Another framing device that was used quite well was the use of music. I personally found it quite a clever tool, as the music could be used to recognise the scene that would play out. However, it felt a bit clunky at times, especially when the music would lead into a scene that did not fit well with the music, as this would produce a strange cut in direction.
One thing that they did do very well was their research. They had produced some sort of questionnaire about rejection, and compiled the results into a set of statistics. Then, for most, if not all of the questions, they had produced a short sketch based on demonstrating a form of rejection. This was very powerful, especially when the statistic was quoted at the end, although this sometimes felt a bit tacky, as usually one of the players had to come out of role in order to say it. However, it did what I think it was meant to, and made the audience think about their experiences of rejection.
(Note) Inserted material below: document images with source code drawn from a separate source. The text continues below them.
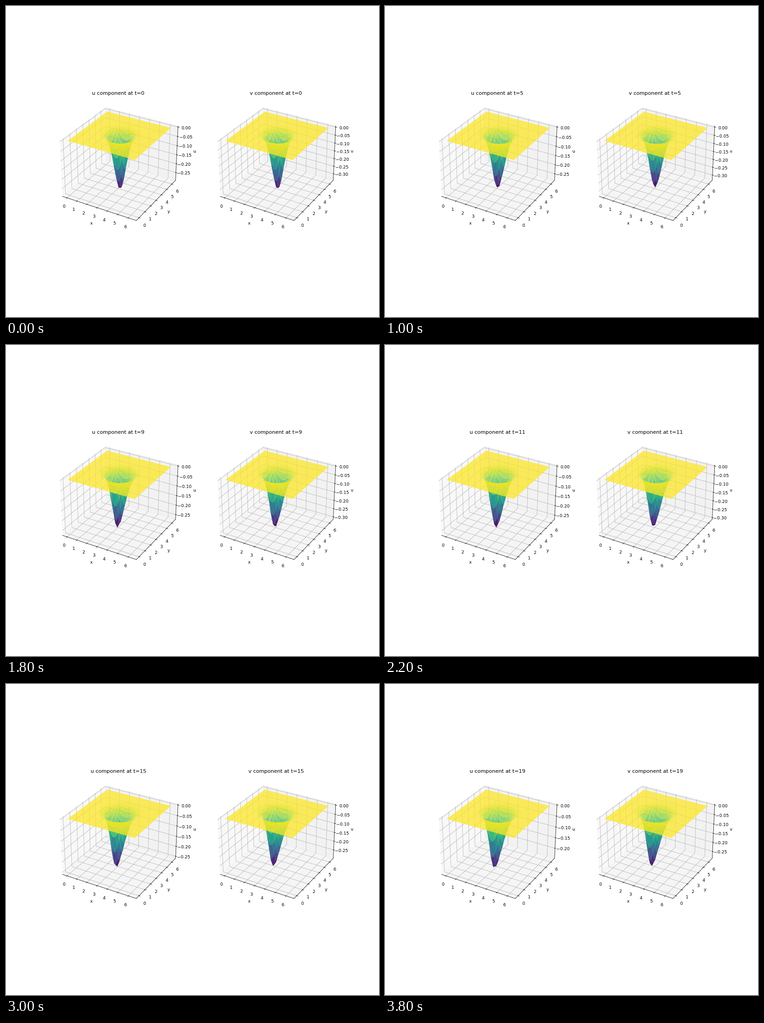
Write a matplotlib script that moves like this. It is 820x683 px and loops after 4 s.

```python
import numpy as np
import matplotlib.pyplot as plt
from matplotlib.animation import FuncAnimation

FRAMES, INTERVAL = 20, 200
N = 32
NU = 0.04          # viscosity
FRAME_DT = 0.05    # simulated time per frame
SUBSTEPS = 10

x = np.linspace(0, 2 * np.pi, N)
h = x[1] - x[0]
X, Y = np.meshgrid(x, x)


def ddx(f, axis):
    """Fourth-order central derivative on a periodic grid."""
    near = np.roll(f, -1, axis) - np.roll(f, 1, axis)
    far = np.roll(f, -2, axis) - np.roll(f, 2, axis)
    return (8 * near - far) / (12 * h)


def laplacian(f):
    rolled = sum(np.roll(f, s, a) for s in (-1, 1) for a in (0, 1))
    return (rolled - 4 * f) / h**2


def rates(w):
    u, v = w
    du = NU * laplacian(u) - ddx(u * u / 2, 1) - ddx(u * v, 0)
    dv = NU * laplacian(v) - ddx(u * v, 1) - ddx(v * v / 2, 0)
    return np.array([du, dv])


def solve():
    bump = np.exp(-2 * ((X - np.pi)**2 + (Y - np.pi)**2))
    w = np.array([-0.3 * bump, -0.35 * bump])
    dt = FRAME_DT / SUBSTEPS
    states = [w]
    for _ in range(FRAMES - 1):
        for _ in range(SUBSTEPS):
            mid = w + dt / 2 * rates(w)
            w = w + dt * rates(mid)
        states.append(w)
    return states


states = solve()

dpi = 820 / 12
fig = plt.figure(figsize=(820.001 / dpi, 683.001 / dpi), dpi=dpi)
axes = [fig.add_subplot(1, 2, i, projection="3d") for i in (1, 2)]


def draw(frame):
    for ax, name, z in zip(axes, "uv", states[frame]):
        ax.clear()
        ax.plot_surface(X, Y, z, cmap="viridis", alpha=0.8)
        ax.set_title(f"{name} component at t={frame}")
        ax.set_xlabel("x")
        ax.set_ylabel("y")
        ax.set_zlabel(name)
    return axes


anim = FuncAnimation(fig, draw, frames=FRAMES, interval=INTERVAL,
                     init_func=lambda: draw(0), repeat=True, repeat_delay=0)
plt.show()
```
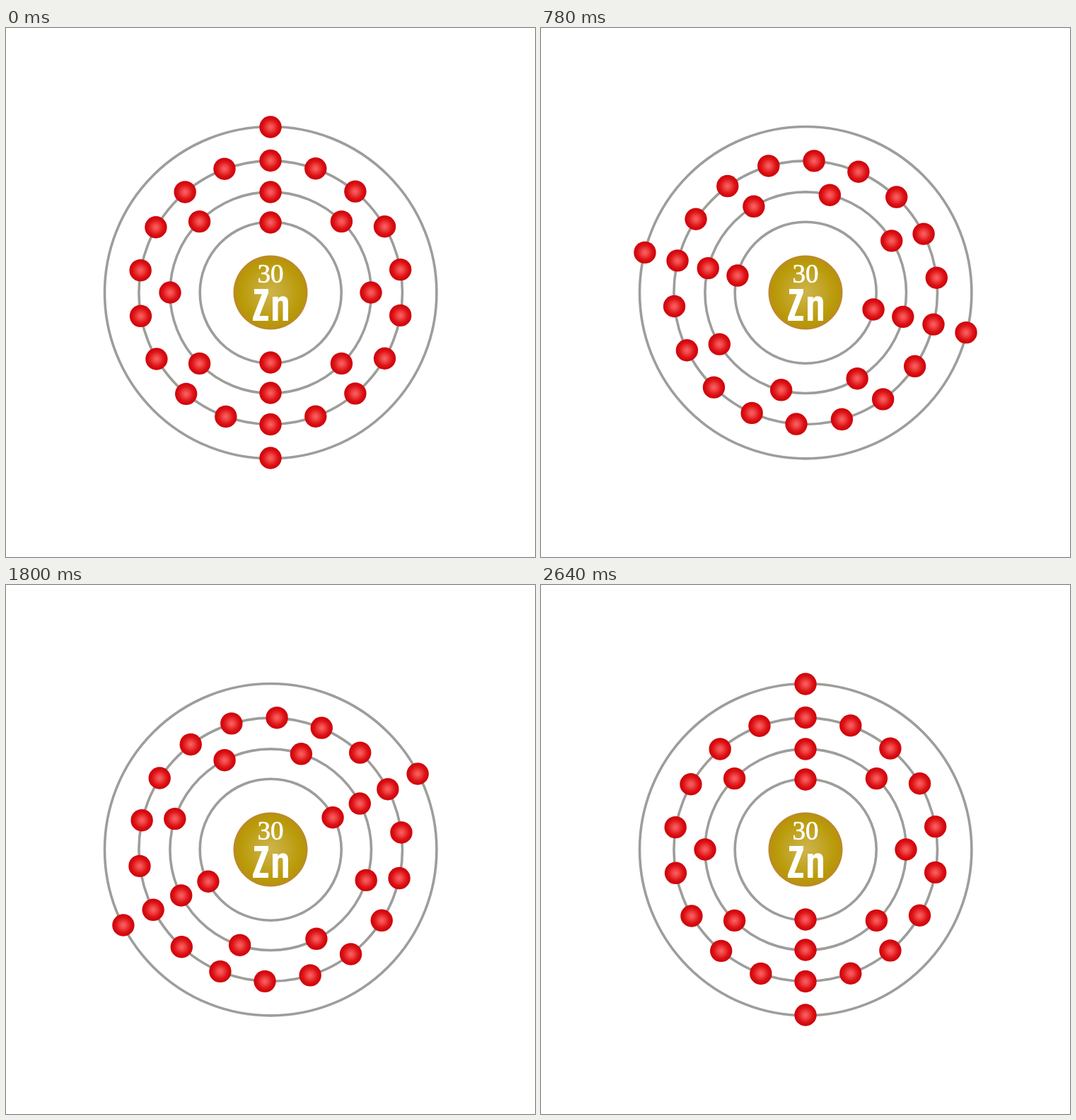
An HTML page with a canvas that plays this animation: 748 by 748 pixels, repeating every 2670 ms.

```html
<!DOCTYPE html>
<html lang="en">
<head>
<meta charset="utf-8">
<title>Zinc electron shells</title>
<style>
  html, body { margin: 0; width: 100%; height: 100%; overflow: hidden; background: #fff; }
  canvas { display: block; width: 748px; height: 748px; }
</style>
</head>
<body>
<canvas id="stage" width="748" height="748" role="img" aria-label="30 Zn"></canvas>
<script>
const ctx = document.getElementById('stage').getContext('2d');
const CENTER = 374;
const STEP_MS = 30;
const STEPS = 89;
const HALF_TURN_STEP = 45;
const FULL_TURN_STEP = 88;

const shells = [
  { ring: 100, orbit: 99, count: 2 },
  { ring: 142.3, orbit: 142, count: 8 },
  { ring: 186.3, orbit: 186.5, count: 18 },
  { ring: 234.7, orbit: 234, count: 2 }
];

function radial(radius, stops) {
  const gradient = ctx.createRadialGradient(0, 0, 0, 0, 0, radius);
  stops.forEach(([at, color]) => gradient.addColorStop(at, color));
  return gradient;
}

const electronFill = radial(15.7, [
  [0, '#fa6464'], [0.3, '#f04444'], [0.65, '#df1519'], [0.85, '#d3080e'], [1, '#cc070d']
]);
const nucleusFill = radial(52.5, [
  [0, '#cdb54c'], [0.45, '#c3a629'], [0.8, '#b99a08'], [0.93, '#b9930f'], [1, '#bb8630']
]);

function disc(x, y, radius, fill) {
  ctx.save();
  ctx.translate(x, y);
  ctx.fillStyle = fill;
  ctx.beginPath();
  ctx.arc(0, 0, radius, 0, Math.PI * 2);
  ctx.fill();
  ctx.restore();
}

// Condensed lettering, drawn because no installed face is this narrow.
const symbol = new Path2D(
  'M351 369H371V374.5L358.5 407H371V414H349V409.5L361.8 376.3H351Z' +
  'M377 380H384.5V383.2Q387 379.2 391.5 379.2Q399 379.2 399 388V414H391.5V389.5' +
  'Q391.5 385.8 388.6 385.8Q384.5 385.8 384.5 390.5V414H377Z'
);

function drawNucleus() {
  disc(CENTER, CENTER, 52.5, nucleusFill);
  ctx.fillStyle = ctx.strokeStyle = '#fff';
  ctx.lineWidth = 0.7;
  ctx.font = '37px "Liberation Serif", serif';
  ctx.textAlign = 'center';
  ctx.fillText('30', CENTER, 359.5);
  ctx.strokeText('30', CENTER, 359.5);
  ctx.fill(symbol);
}

function drawRing({ ring }) {
  ctx.strokeStyle = '#9d9d9b';
  ctx.lineWidth = 3.6;
  ctx.beginPath();
  ctx.arc(CENTER + 0.2, CENTER + 0.2, ring, 0, Math.PI * 2);
  ctx.stroke();
}

function drawElectrons({ orbit, count }, turn) {
  for (let i = 0; i < count; i++) {
    // The left half of the crowded shell lags very slightly.
    const lag = i > 9 ? 0.2 + 0.03 * (i - 10) : 0;
    const angle = (turn + i * 360 / count - lag) * Math.PI / 180;
    disc(CENTER + orbit * Math.sin(angle), CENTER - orbit * Math.cos(angle), 15.7, electronFill);
  }
}

// Two half turns, the second a little quicker.
function turnAt(step) {
  return step <= HALF_TURN_STEP
    ? 180 * step / HALF_TURN_STEP
    : 180 + 180 * (step - HALF_TURN_STEP) / (FULL_TURN_STEP - HALF_TURN_STEP);
}

function draw(now) {
  const turn = turnAt(Math.floor(now / STEP_MS) % STEPS);
  ctx.fillStyle = '#fff';
  ctx.fillRect(0, 0, 748, 748);
  shells.forEach(drawRing);
  drawNucleus();
  shells.forEach(shell => drawElectrons(shell, turn));
}

const start = performance.now();
function tick() {
  draw(performance.now() - start);
  requestAnimationFrame(tick);
}
tick();
</script>
</body>
</html>
```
Another thing that they attempted, and could have done quite well, was to include their own experiences. For example, one sketch was about the rejection of a person who would not be pressured into doing something. In the real life experience, this was sleep with a boy. I think the ideas were very good here, and it gave the audience some real people to relate to. However, it often was not handled very well, as the performer had to come right out of role, and so the action often faltered, and the momentum of the whole show fell down. I would have done this differently, probably by recording the person who was relating the experience, and then playing it through the speakers, while the performers either stayed in a frozen image, or performed repeated motions based around the sketch and the experience. For example, in the scene outlined above, I would have recorded the actor talking about her experience, and then I would have got the actors representing the people doing the pressuring to repeatedly gesture at the pressured actor to perform the task that they wanted to get her to do, and then turn their back on her in a dismissive way. This simple set of actions would have been as caricatured as possible, and to be very repeatable.
The message – “There are lots of ways to deal with rejection” – was where the entire piece fell down. For example, all too many times, the devisors choose an interesting or funny set of sketches without thinking of the message. This was evident in the ‘My name is…’ sketches. Here, a funny, although relatively irrelevant, set of sketches were presumably meant to be linked to the rest of the piece by the performance of the last part. However, the final sketch was too contrived for this to work, and so the whole piece, which the performers had been working on throughout the show, was ruined, and any message lost. I think that my advice to the creators would be that they think about the message, and then create sketches, rather than have sketches in their mind, and then try to fit the message to it.
Another area where the message failed was where the actors tried to demonstrate what rejection, and then later on, acceptance, were, by performing short sketches such as knocking a person into a bin, or laughing at them when they tried to join in. This would be followed by a definition of the term being demonstrated. There seemed to be no point to this other than to explain that there were lots of different things that rejection could mean. This wasn’t so bad, except for the fact that suddenly, about three quarters of the way through, the definitions changed from being about rejection to being about acceptance. This did nothing other than confuse the audience, as they could not tell what the actors were trying to tell them. This explained neither what rejection was, nor how to deal with it in any way, and was such a strange and confusing new direction that, three-quarters in, we did not need. It may have worked earlier on or right at the very end, but not where it was.
All in all, I think that the performance, despite its technical brilliance, fell down heavily where the message was concerned. This was mainly due to a lack of direction, and an urge to entertain. This was a shame, because, overall, I enjoyed the performance by the quartet of players, and I am sad that it fell down so heavily.
Find out more about going to see ‘Take A Hike’ here. You will be subjected to the full performance, but I don’t think that will really be too bad a thing, as they are quite good, despite this scathing review that I’ve just written.